By Don-Alvin Adegeest

Dec 27, 2018

Peer to peer selling may be the next big move for fashion and tech entrepreneurs, but any new platform will have to have full transparency when it comes to influencers marketing products.

New research conducted by BBC Radio 4, shows 82 percent of people who took part said it was not always clear when an influencer had been paid to promote a product.

The survey of more than 1,000 shoppers was carried out for Radio 4's You and Yours by consumer analysts Savvy Marketing. It found that 54 percent of 18-to-34-year-old beauty buyers were influenced by their suggestions.

Alastair Lockhart from Savvy Marketing said: "The shoppers of the UK are a knowledgeable lot and tend to be pretty wise when deciding how much to trust an influencer's recommendations. However, we can see from the research that it's not always clear and a lot of younger people in particular are influenced by their suggestions."

The growth of social media over the past decade has changed marketing and advertising in many ways. A major part of that has been the rise of "social influencers".

Cosmetic brands are spending millions of pounds promoting their brands through influencers. They've moved away from traditional TV and magazine ad campaigns to Instagram and YouTube.

L'Oreal group, the world's largest cosmetics company, whose annual global sales amount to 26 billion euros, spends half of its marketing budget on social media.

The group's director of innovation, Lubomira Rochet told the BBC L'Oreal was embracing influencers: "Sometimes we consider influencers as our extended marketing teams. They are so creative. The return on investment is obviously a bigger concern, especially when you spend 42 percent of your marketing budget in digital, so we are monitoring the whole area of all our initiatives and influencers are pretty positive."

In September the Advertising Standards Authority launched a new guide to help social influencers stick to the rules by making clear when their posts are ads. The guide has been developed in collaboration with the Competition and Markets Authority (CMA).

When influencers accept payments or gifts their posts are subject to consumer protection laws

When a brand rewards an influencer with a payment, free gift, or other perk, any resulting posts become subject to consumer protection law. When a brand also has control over the content, they become subject to the UK Advertising Code as well.

Consumers must always be aware when they are being advertised to, and both brands and influencers have a responsibility to ensure the content makes that reality clear upfront. Failure to disclose a commercial relationship leaves both parties at risk of action from the ASA.

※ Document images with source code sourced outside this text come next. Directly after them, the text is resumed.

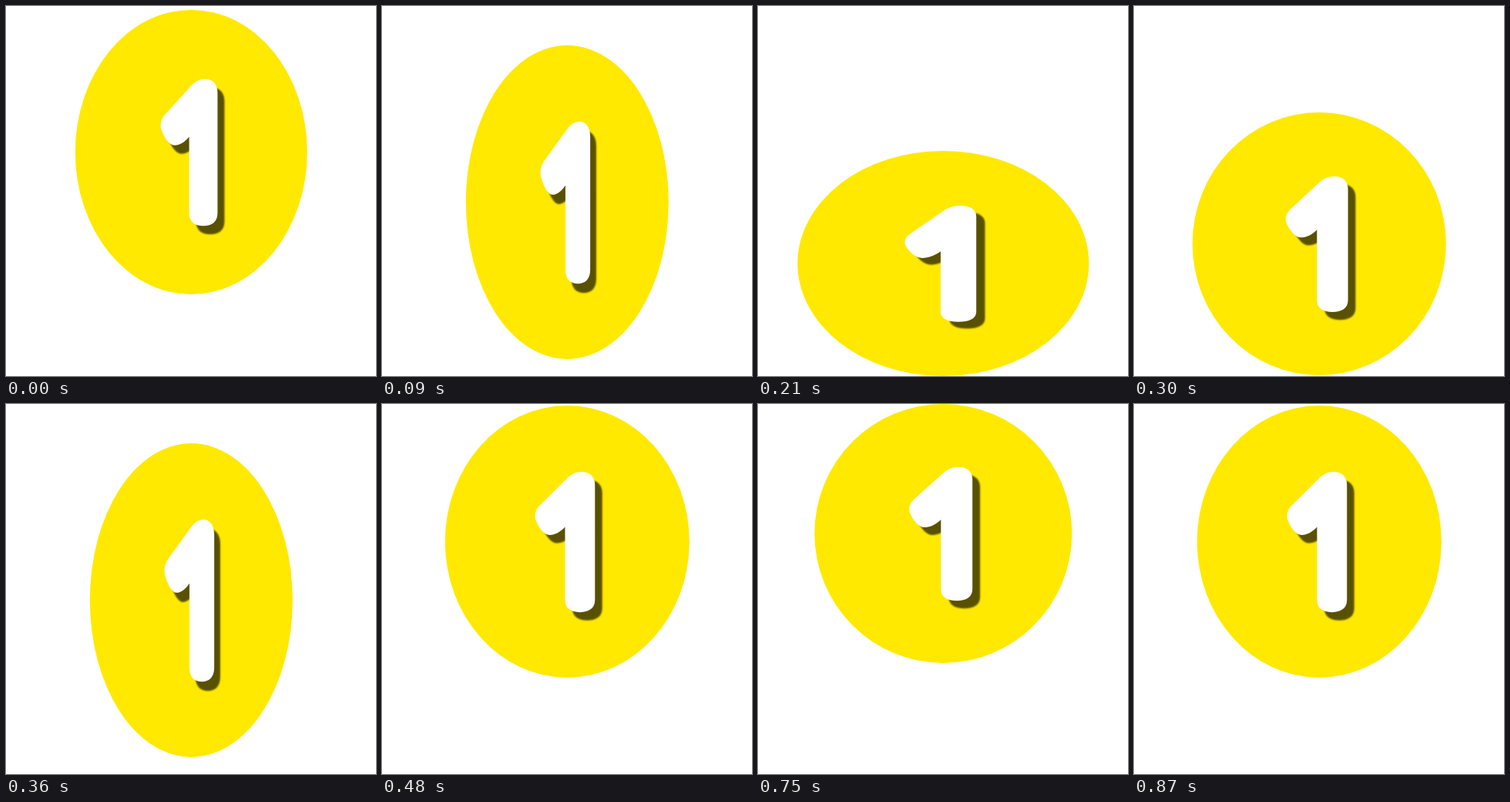
Recreate the animation shown at these times as an HTML page with a canvas. Size 480x480 px, loop 0.9 s.

```html
<!DOCTYPE html>
<html lang="en">
<head>
<meta charset="utf-8">
<title>Bouncing ball</title>
<style>
  html, body { margin: 0; width: 100%; height: 100%; overflow: hidden; background: #fff; }
  canvas { display: block; }
</style>
</head>
<body>
<canvas id="stage" width="480" height="480"></canvas>
<script>
const ctx = document.getElementById("stage").getContext("2d");
const STEP = 30, STEPS = 30, APEX = 22.5;
const SIZE = 335, FLOOR = 480, CENTER_X = 240.3;

// Steps away from the apex, top edge, bottom edge
const KEYS = [
  [0.5, 0, 335], [2.5, 0, 336], [4.5, 1, 339], [6.5, 2, 355], [7.5, 5, 374],
  [9, 18, 420], [10.5, 51, 458], [12.5, 138, 479], [14.5, 188, 480]
];

const digit = new Path2D(`M-3 -18 L-3 72 C-3 82 5 87 17.5 87 C30 87 38 82 38 72
  L38 -70 C38 -80 31 -86 20 -86 C12 -86 6 -83 1 -79
  L-37 -45 C-43 -40 -46 -33 -43 -26 C-39 -17 -32 -8 -24 -8 C-17 -8 -9 -12 -3 -18 Z`);

function slope(i, column) {
  const before = KEYS[i - 1], after = KEYS[i + 1];
  return before && after ? (after[column] - before[column]) / (after[0] - before[0]) : 0;
}

// Cubic Hermite curve through the keys
function edgeAt(distance, column) {
  let i = 0;
  while (i < KEYS.length - 2 && distance > KEYS[i + 1][0]) i++;
  const from = KEYS[i], to = KEYS[i + 1];
  const span = to[0] - from[0];
  const u = (distance - from[0]) / span, v = 1 - u;
  return from[column] * v * v * (1 + 2 * u) + to[column] * u * u * (1 + 2 * v)
    + span * u * v * (slope(i, column) * v - slope(i + 1, column) * u);
}

function draw(time) {
  const step = Math.floor((time + 1) / STEP) % STEPS;
  const gap = Math.abs(step - APEX);
  const distance = Math.min(gap, STEPS - gap);
  const top = edgeAt(distance, 1);
  const bottom = Math.min(edgeAt(distance, 2), FLOOR);
  const height = bottom - top;
  const width = 2 * SIZE - height;
  const scaleX = width / SIZE, scaleY = height / SIZE;

  ctx.fillStyle = "#fff";
  ctx.fillRect(0, 0, 480, 480);
  ctx.save();
  ctx.translate(CENTER_X, (top + bottom) / 2);
  ctx.scale(scaleX, scaleY);

  ctx.fillStyle = "#ffe900";
  ctx.beginPath();
  ctx.arc(0, 0, SIZE / 2, 0, 2 * Math.PI);
  ctx.fill();

  ctx.shadowColor = "rgba(0, 0, 0, 0.65)";
  ctx.shadowBlur = 2;
  ctx.shadowOffsetX = 10 * scaleX;
  ctx.shadowOffsetY = 10 * scaleY;
  ctx.fillStyle = "#fff";
  ctx.fill(digit);
  ctx.restore();
}

const start = performance.now();
function tick() {
  draw(performance.now() - start);
  requestAnimationFrame(tick);
}
tick();
</script>
</body>
</html>
```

Shahriar Coupal, Director of the Committee of Advertising Practice (CAP) said: “Responsible influencer marketing involves being upfront and clear with the audience, so people are not confused or misled and know when they’re being advertised to. The relationship between influencers and their followers relies on trust and authenticity, so transparency is in the interests of all parties. This guide on the standards will help influencers and brands stick to the rules by being upfront with their followers.”

Photo credit:L'Oreal Nyx campaign, source L'Oreal; Article sources, BBC "Most shoppers mistrust influencers, says survey"; ASA "New guidance launched for social media influencers"